One is a meditation exercise, which has a strict, basic framework, yet leaves open the topics we use so that they reflect what we are currently working on.

Another exercise is called the retrospective examination.. We do this exercise just before going to sleep, and it helps us to see ourselves clearly and honestly as we review the events of our day. Performing this exercise allows us to discern the details of what we have to work on in ourselves to bring our life closer to our spiritual ideal.

Part of the method of Cafh is to attend weekly meetings which consist of meditation, a time for dialogue and sharing, and a time to listen to a teaching on a particular topic. We study topics that span the spiritual spectrum from inner reflection, silence, presence and prayer to self-control, perseverance, routine and manual work. The focus of our discussions is to share how we try to incorporate what we learn into our lives in a systematic way.

One practice that I learned very soon after I entered Cafh is called hallowing the day, which consists of making one’s first thought upon awakening reflect one’s spiritual ideal and intention. I have always found this to be a most valuable practice because it helps me to remember my deepest intention from the very moment that I wake up each morning.

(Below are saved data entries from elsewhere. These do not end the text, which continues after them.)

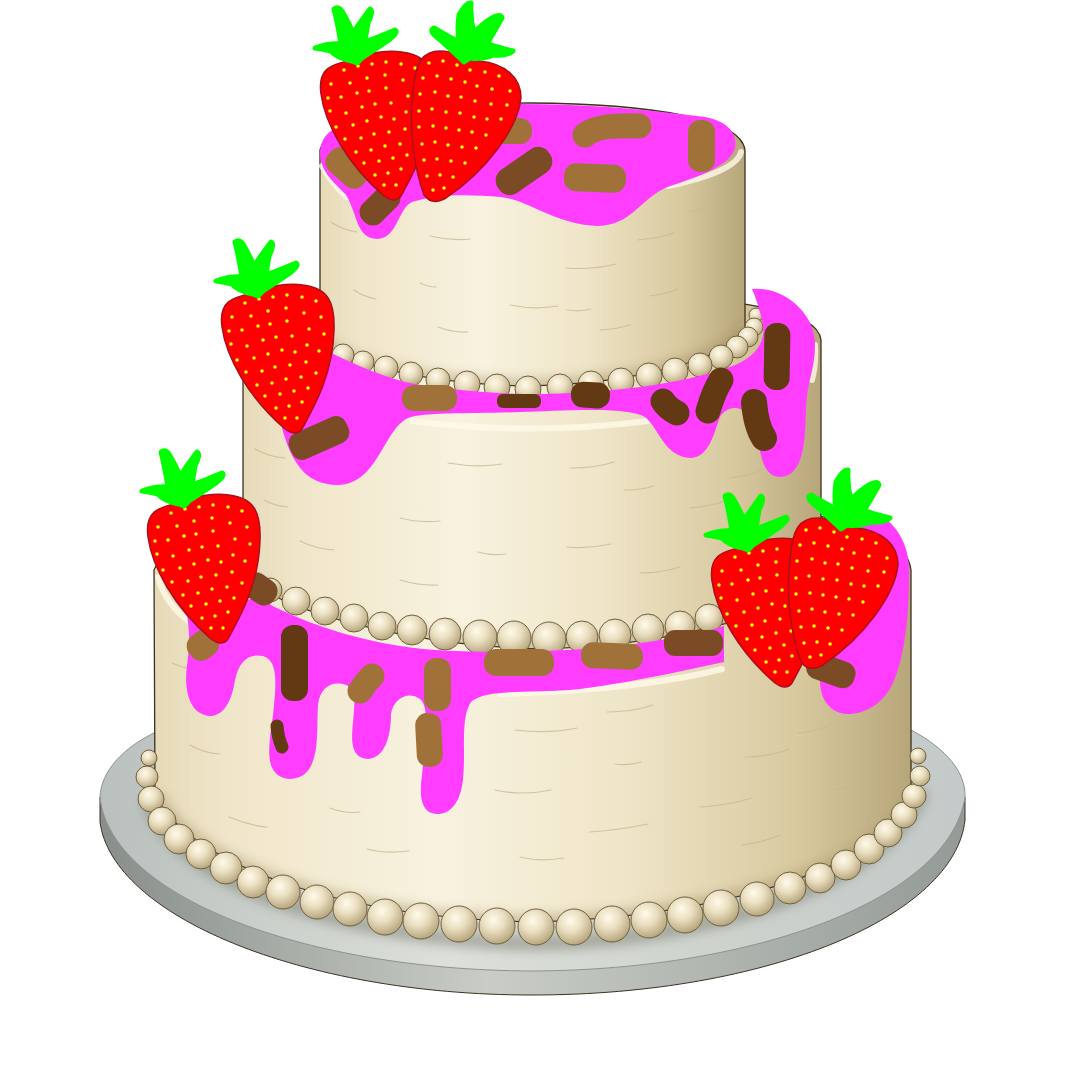
<!DOCTYPE html>
<html lang="en">
<head>
<meta charset="utf-8">
<title>Three-tier strawberry cake</title>
<style>
:root{--paper:#fff;--icing:#ff3dff;--berry:#f00;--berry-edge:#a8101c;--seed:#ff0;--leaf:#0f0;--tan:#a0723a;--brown:#7b4b26;--dark:#633913;--ink:#3a3120;--crease:#c9b78c}
html,body{margin:0;background:var(--paper);overflow:hidden}
svg{display:block;width:1065px;height:1079px}
.tier{stroke:var(--ink);stroke-width:1.3}
.rim{fill:none;stroke:#fffaea;stroke-width:6;stroke-linecap:round;opacity:.8}
.shade{fill:none;stroke:#8f7a4b;stroke-width:12;opacity:.45}
.crease{fill:none;stroke:var(--crease);stroke-width:1.2;stroke-linecap:round;opacity:.75}
.pearls{fill:url(#pearl);stroke:#6f6040;stroke-width:1}
.icing{fill:var(--icing)}
.tan{fill:var(--tan)}.brown{fill:var(--brown)}.dark{fill:var(--dark)}
.bent{fill:none;stroke-linecap:round;stroke-linejoin:round}
.bent.tan{stroke:var(--tan)}.bent.brown{stroke:var(--brown)}.bent.dark{stroke:var(--dark)}
.fruit{fill:var(--berry);stroke:var(--berry-edge);stroke-width:1.5}
.seeds{fill:none;stroke:var(--seed);stroke-width:3.6;stroke-linecap:round}
.leaf{fill:var(--leaf);stroke:var(--leaf);stroke-width:5;stroke-linejoin:round}
</style>
</head>
<body>
<svg viewBox="0 0 1065 1079" role="img" aria-label="Three-tier cream cake with pink icing, sprinkles and strawberries">
<defs>
<linearGradient id="cream">
<stop offset="0" stop-color="#e6dab8"/><stop offset=".1" stop-color="#f0e6ca"/><stop offset=".38" stop-color="#f8f2df"/><stop offset=".62" stop-color="#efe5c8"/><stop offset=".85" stop-color="#d8c99f"/><stop offset="1" stop-color="#b7a67a"/>
</linearGradient>
<linearGradient id="plate">
<stop offset="0" stop-color="#b9c0bd"/><stop offset=".4" stop-color="#dde0da"/><stop offset=".75" stop-color="#ccd1cc"/><stop offset="1" stop-color="#c3cac9"/>
</linearGradient>
<linearGradient id="plateEdge">
<stop offset="0" stop-color="#888f8b"/><stop offset=".45" stop-color="#c9cdc6"/><stop offset="1" stop-color="#949b97"/>
</linearGradient>
<radialGradient id="pearl" cx=".4" cy=".33" r=".68">
<stop offset="0" stop-color="#fffaea"/><stop offset=".45" stop-color="#eadfc1"/><stop offset="1" stop-color="#b7a67c"/>
</radialGradient>
<filter id="soft" x="-10%" y="-30%" width="120%" height="160%"><feGaussianBlur stdDeviation="6"/></filter>
<clipPath id="topClip"><use href="#topShape"/></clipPath>
<clipPath id="middleClip"><use href="#middleShape"/></clipPath>
<clipPath id="bottomClip"><use href="#bottomShape"/></clipPath>
<path id="topShape" d="M320 150C326 120 420 103 530 103C650 104 741 118 745 150V330C728 358 640 383 530 386C430 384 345 365 320 340Z"/>
<path id="middleShape" d="M243 350C260 320 330 300 530 297C680 294 817 300 821 340V575C800 610 680 645 540 649C420 646 285 615 243 575Z"/>
<path id="bottomShape" d="M154 570C170 530 330 500 540 500C770 500 905 515 911 570V800C890 860 740 915 535 922C340 918 190 865 155 795Z"/>
<g id="berryLeft">
<path class="fruit" d="M222 327C218 299 236 297 252 293C270 285 290 283 303 285C328 288 335 302 334 330C333 374 314 407 302 429Q296 437 285 429C248 397 226 357 222 327Z"/>
<path class="seeds" d="M245 303h0M259 299h0M273 297h0M287 295h0M302 297h0M316 301h0M232 317h0M251 316h0M268 311h0M286 308h0M304 313h0M321 317h0M229 331h0M242 330h0M258 326h0M270 324h0M287 321h0M309 329h0M324 334h0M231 344h0M247 346h0M263 340h0M276 337h0M292 336h0M307 345h0M237 360h0M254 358h0M268 354h0M282 350h0M295 352h0M319 351h0M246 372h0M262 371h0M275 367h0M290 365h0M306 362h0M316 373h0M257 385h0M272 383h0M286 379h0M301 377h0M265 396h0M280 394h0M294 391h0M308 388h0M276 408h0M289 406h0M302 402h0M285 418h0M297 418h0"/>
<path class="leaf" d="M253 294Q238 291 232 284Q224 282 216 281Q230 276 242 277Q239 257 235 242Q239 239 243 244Q251 258 254 266Q262 254 271 242Q275 244 269 256Q267 267 266 275Q282 269 296 263Q300 265 290 273Q277 282 263 291L258 296Z"/>
</g>
<g id="berryRight">
<path class="fruit" d="M413 92C415 62 423 51 440 51C455 51 467 58 480 61C506 64 521 78 521 98C518 128 487 170 446 198Q432 206 424 195C415 170 408 130 413 92Z"/>
<path class="seeds" d="M429 63h0M443 61h0M457 65h0M470 70h0M485 72h0M499 76h0M423 78h0M437 76h0M451 79h0M465 82h0M477 86h0M492 89h0M510 91h0M420 94h0M435 92h0M448 96h0M461 97h0M475 101h0M491 104h0M507 105h0M419 111h0M432 109h0M446 112h0M460 113h0M474 117h0M487 119h0M501 119h0M419 127h0M433 126h0M446 128h0M459 130h0M472 132h0M486 135h0M422 144h0M435 142h0M448 145h0M462 147h0M476 148h0M424 160h0M437 159h0M451 161h0M465 163h0M427 176h0M440 175h0M453 177h0M433 190h0M444 188h0"/>
<path class="leaf" d="M462 60Q449 48 439 39Q428 31 434 28Q447 36 459 42Q457 29 459 15Q466 2 471 3Q470 18 474 33Q482 24 492 18Q501 13 502 18Q494 32 487 44Q500 48 513 51Q508 56 493 55Q482 60 470 58L464 62Z"/>
</g>
</defs>

<g id="cake-board">
<path fill="url(#plateEdge)" stroke="var(--ink)" d="M100 797V822C112 915 300 995 532 995C770 995 955 915 965 820V797Z"/>
<path fill="url(#plate)" stroke="#8d9490" d="M100 797C101 772 122 748 156 732L911 730C947 749 966 773 965 797C950 897 760 970 532 971C300 970 110 895 100 797Z"/>
<path filter="url(#soft)" fill="none" stroke="#77796a" stroke-width="14" opacity=".55" d="M148 800C180 890 360 940 535 943C720 940 890 880 922 790"/>
</g>

<g id="bottom-tier">
<use href="#bottomShape" class="tier" fill="url(#cream)"/>
<g clip-path="url(#bottomClip)"><path class="shade" filter="url(#soft)" d="M155 795C190 865 340 918 535 922C740 915 890 860 911 800"/></g>
<path class="rim" d="M158 577Q165 604 190 622M500 694Q640 690 722 669"/>
<path class="crease" d="M172 663q20 9 38 7M190 745q14 8 30 9M515 730q35 4 62-2M607 712q25 0 46-7M745 757q24 0 44-8M495 790q28 6 56 0M590 832q30-2 58-8M367 849q18 5 42 2M700 807q30-2 52-9M798 733q20-2 34-9M229 817q18 8 38 10M520 857q20 5 44 1M742 845q22-3 38-10M330 808q16 6 30 4M835 790q20-5 32-11M615 764q12 2 26-2"/>
<g class="pearls">
<circle cx="149" cy="758" r="8"/><circle cx="147" cy="777" r="11"/><circle cx="151" cy="799" r="13"/><circle cx="162" cy="821" r="14"/><circle cx="179" cy="839" r="15"/><circle cx="201" cy="854" r="15"/><circle cx="226" cy="868" r="16"/><circle cx="253" cy="882" r="16"/><circle cx="283" cy="892" r="17"/><circle cx="317" cy="902" r="17"/><circle cx="350" cy="909" r="17"/><circle cx="385" cy="917" r="18"/><circle cx="421" cy="921" r="18"/><circle cx="459" cy="924" r="18"/><circle cx="497" cy="926" r="18"/><circle cx="536" cy="927" r="18"/><circle cx="574" cy="927" r="18"/><circle cx="612" cy="924" r="18"/><circle cx="649" cy="920" r="18"/><circle cx="685" cy="915" r="18"/><circle cx="721" cy="908" r="18"/><circle cx="757" cy="899" r="17"/><circle cx="790" cy="888" r="16"/><circle cx="820" cy="878" r="15"/><circle cx="846" cy="865" r="15"/><circle cx="869" cy="849" r="15"/><circle cx="888" cy="833" r="14"/><circle cx="904" cy="815" r="13"/><circle cx="914" cy="796" r="12"/><circle cx="920" cy="776" r="10"/><circle cx="918" cy="756" r="8"/>
</g>
</g>

<g id="middle-tier">
<use href="#middleShape" class="tier" fill="url(#cream)"/>
<g clip-path="url(#middleClip)"><path class="shade" filter="url(#soft)" d="M243 575C285 615 420 646 540 649C680 645 800 610 821 575"/></g>
<path class="rim" d="M247 360Q255 395 282 421M412 421Q530 436 648 421M815 345Q816 365 812 380"/>
<path class="crease" d="M255 449q14 8 30 9M400 518q18 5 40 3M448 463q30 5 54 1M570 468q26 0 44-6M624 490q18 0 30-4M567 547q22 2 44-3M300 541q16 8 34 9M400 580q20 6 38 5M640 573q22 0 40-6M690 508q24-2 40-9M478 552q14 4 28 2M730 478q18-2 32-8M264 500q10 6 24 7"/>
<g class="pearls">
<circle cx="270" cy="590" r="12"/><circle cx="296" cy="601" r="14"/><circle cx="325" cy="611" r="14"/><circle cx="354" cy="618" r="14"/><circle cx="382" cy="626" r="14"/><circle cx="412" cy="630" r="15"/><circle cx="445" cy="634" r="16"/><circle cx="480" cy="637" r="17"/><circle cx="514" cy="638" r="17"/><circle cx="549" cy="639" r="17"/><circle cx="582" cy="637" r="16"/><circle cx="615" cy="635" r="16"/><circle cx="648" cy="630" r="16"/><circle cx="680" cy="626" r="15"/><circle cx="709" cy="618" r="14"/>
</g>
</g>

<g id="top-tier">
<use href="#topShape" class="tier" fill="url(#cream)"/>
<g clip-path="url(#topClip)"><path class="shade" filter="url(#soft)" d="M320 340C345 365 430 384 530 386C640 383 728 358 745 330"/></g>
<path class="rim" d="M741 152Q736 172 668 186M322 166Q332 184 347 197"/>
<path class="crease" d="M331 222q12 8 26 10M430 236q20 5 40 3M566 268q26 2 50-4M638 240q22-2 36-7M510 305q24 5 48 1M354 290q10 7 22 9M438 327q16 6 30 5M600 330q18-1 30-5M650 296q16-2 28-7M567 310q14 2 24-1M690 212q16-4 26-8M420 283q8 4 16 4"/>
<g class="pearls">
<circle cx="756" cy="315" r="7"/><circle cx="754" cy="327" r="9"/><circle cx="748" cy="337" r="10"/><circle cx="737" cy="347" r="11"/><circle cx="721" cy="357" r="12"/><circle cx="700" cy="365" r="12"/><circle cx="675" cy="371" r="13"/><circle cx="649" cy="376" r="13"/><circle cx="621" cy="381" r="13"/><circle cx="591" cy="384" r="13"/><circle cx="560" cy="387" r="13"/><circle cx="528" cy="389" r="13"/><circle cx="497" cy="387" r="13"/><circle cx="467" cy="384" r="13"/><circle cx="438" cy="380" r="12"/><circle cx="411" cy="374" r="12"/><circle cx="386" cy="368" r="12"/><circle cx="363" cy="362" r="11"/><circle cx="343" cy="355" r="11"/>
</g>
</g>

<g id="icing" class="icing">
<path d="M320 152C322 128 340 122 400 112C470 101 580 100 705 117C728 121 738 134 735 148C730 168 690 179 665 188C640 200 631 225 598 226C555 225 530 200 500 197C470 194 435 194 412 202C397 210 398 238 377 239C356 238 358 215 346 195C334 182 320 172 320 152Z"/>
<path d="M325 350C350 362 375 374 405 382C450 391 500 394 540 394C610 393 680 384 727 368C752 360 766 345 763 325Q759 305 752 289C785 286 816 315 815 345C815 370 807 380 806 410C805 445 803 476 780 477C757 476 762 440 751 418C744 406 728 404 720 417C713 437 708 457 691 458C664 457 659 428 645 417C625 406 560 411 520 412C470 414 425 412 408 418C383 430 378 484 338 485C304 485 291 460 282 428Z"/>
<path d="M186 610L258 598C300 622 350 638 400 646C450 654 530 653 600 648C650 643 700 634 724 626V662C680 671 640 681 580 689C530 694 490 688 472 701C460 715 466 750 463 780C460 804 450 814 437 814C421 813 419 797 422 775C424 748 431 707 420 699C408 690 393 699 391 714C391 738 384 758 368 759C351 758 351 742 353 722C355 700 356 689 346 685C331 680 320 688 318 705C316 730 323 778 290 779C262 777 269 745 273 715C276 685 279 661 263 656C248 653 239 662 235 680C232 701 224 715 211 716C188 715 184 688 187 665C190 645 190 630 186 610Z"/>
<path d="M855 507C890 510 911 540 909 575C909 620 904 660 892 685C882 704 866 714 847 714C828 712 819 698 820 675L815 640Z"/>
</g>

<g id="sprinkles">
<rect class="tan" x="492" y="118" width="40" height="26" rx="12"/>
<path class="bent tan" stroke-width="25" d="M585 135Q597 124 639 126"/>
<rect class="tan" x="688" y="120" width="27" height="52" rx="12"/>
<rect class="tan" x="564" y="164" width="62" height="28" rx="12" transform="rotate(2 595 178)"/>
<rect class="brown" x="493" y="157" width="62" height="28" rx="13" transform="rotate(-35 524 171)"/>
<rect class="tan" x="324" y="154" width="46" height="28" rx="12" transform="rotate(42 347 168)"/>
<rect class="brown" x="357" y="192" width="46" height="26" rx="12" transform="rotate(-45 380 205)"/>
<rect class="tan" x="402" y="385" width="55" height="26" rx="12"/>
<rect class="dark" x="497" y="394" width="44" height="14" rx="6"/>
<rect class="dark" x="571" y="382" width="39" height="26" rx="12" transform="rotate(3 590 395)"/>
<path class="bent dark" stroke-width="25" d="M663 401Q667 408 677 413M721 380Q714 391 708 411"/>
<path class="bent dark" stroke-width="26" d="M754 402Q756 426 764 438"/>
<rect class="dark" x="764" y="323" width="26" height="67" rx="12" transform="rotate(1 777 356)"/>
<rect class="brown" x="288" y="424" width="62" height="28" rx="11" transform="rotate(-24 319 438)"/>
<rect class="brown" x="241" y="577" width="36" height="27" rx="12" transform="rotate(35 262 591)"/>
<rect class="tan" x="187" y="631" width="32" height="28" rx="12" transform="rotate(-40 203 645)"/>
<rect class="dark" x="281" y="625" width="27" height="76" rx="12"/>
<path class="bent dark" stroke-width="13" d="M277 726Q278 738 282 747"/>
<path class="bent tan" stroke-width="25" d="M372 676Q365 683 360 691"/>
<rect class="tan" x="424" y="658" width="27" height="53" rx="12"/>
<rect class="tan" x="416" y="713" width="26" height="54" rx="12" transform="rotate(-3 429 740)"/>
<rect class="tan" x="484" y="649" width="70" height="27" rx="12"/>
<rect class="tan" x="581" y="643" width="62" height="26" rx="12" transform="rotate(2 612 656)"/>
<rect class="brown" x="664" y="630" width="59" height="26" rx="11"/>
<rect class="brown" x="806" y="657" width="50" height="27" rx="12" transform="rotate(20 831 670)"/>
</g>

<g id="strawberries">
<use href="#berryLeft" x="99" y="-233"/>
<use href="#berryRight"/>
<use href="#berryLeft"/>
<use href="#berryLeft" x="-74" y="210"/>
<use href="#berryLeft" x="490" y="254"/>
<use href="#berryRight" x="377" y="467"/>
</g>
</svg>
</body>
</html>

Receiving spiritual counsel on a regular basis from someone who has had many years of experience in Cafh is also a part of the method. With our spiritual counselor we have the opportunity to discuss aspects of our life that generally don’t come up in everyday social discourse, even with the people who are closest to us. We receive guidance in meditation and in our own spiritual work, and can talk freely about the unseen, the inner part of our life—our relationship with the Divine. Personally, I have always found spiritual counsel to be a great gift, and an invaluable tool that helps me stay firmly on the course that I have chosen for my life.

Having walked the road of Cafh for over three decades now, I can say that to have a spiritual ideal is not enough. To have the longing to give oneself completely is not enough. There has to be a way to actualize this longing and to turn it into something concrete and evident. For me, the method of Cafh has opened the way towards bridging the gap between daily life and spiritual life and has given me the key to transforming my deepest intention into reality.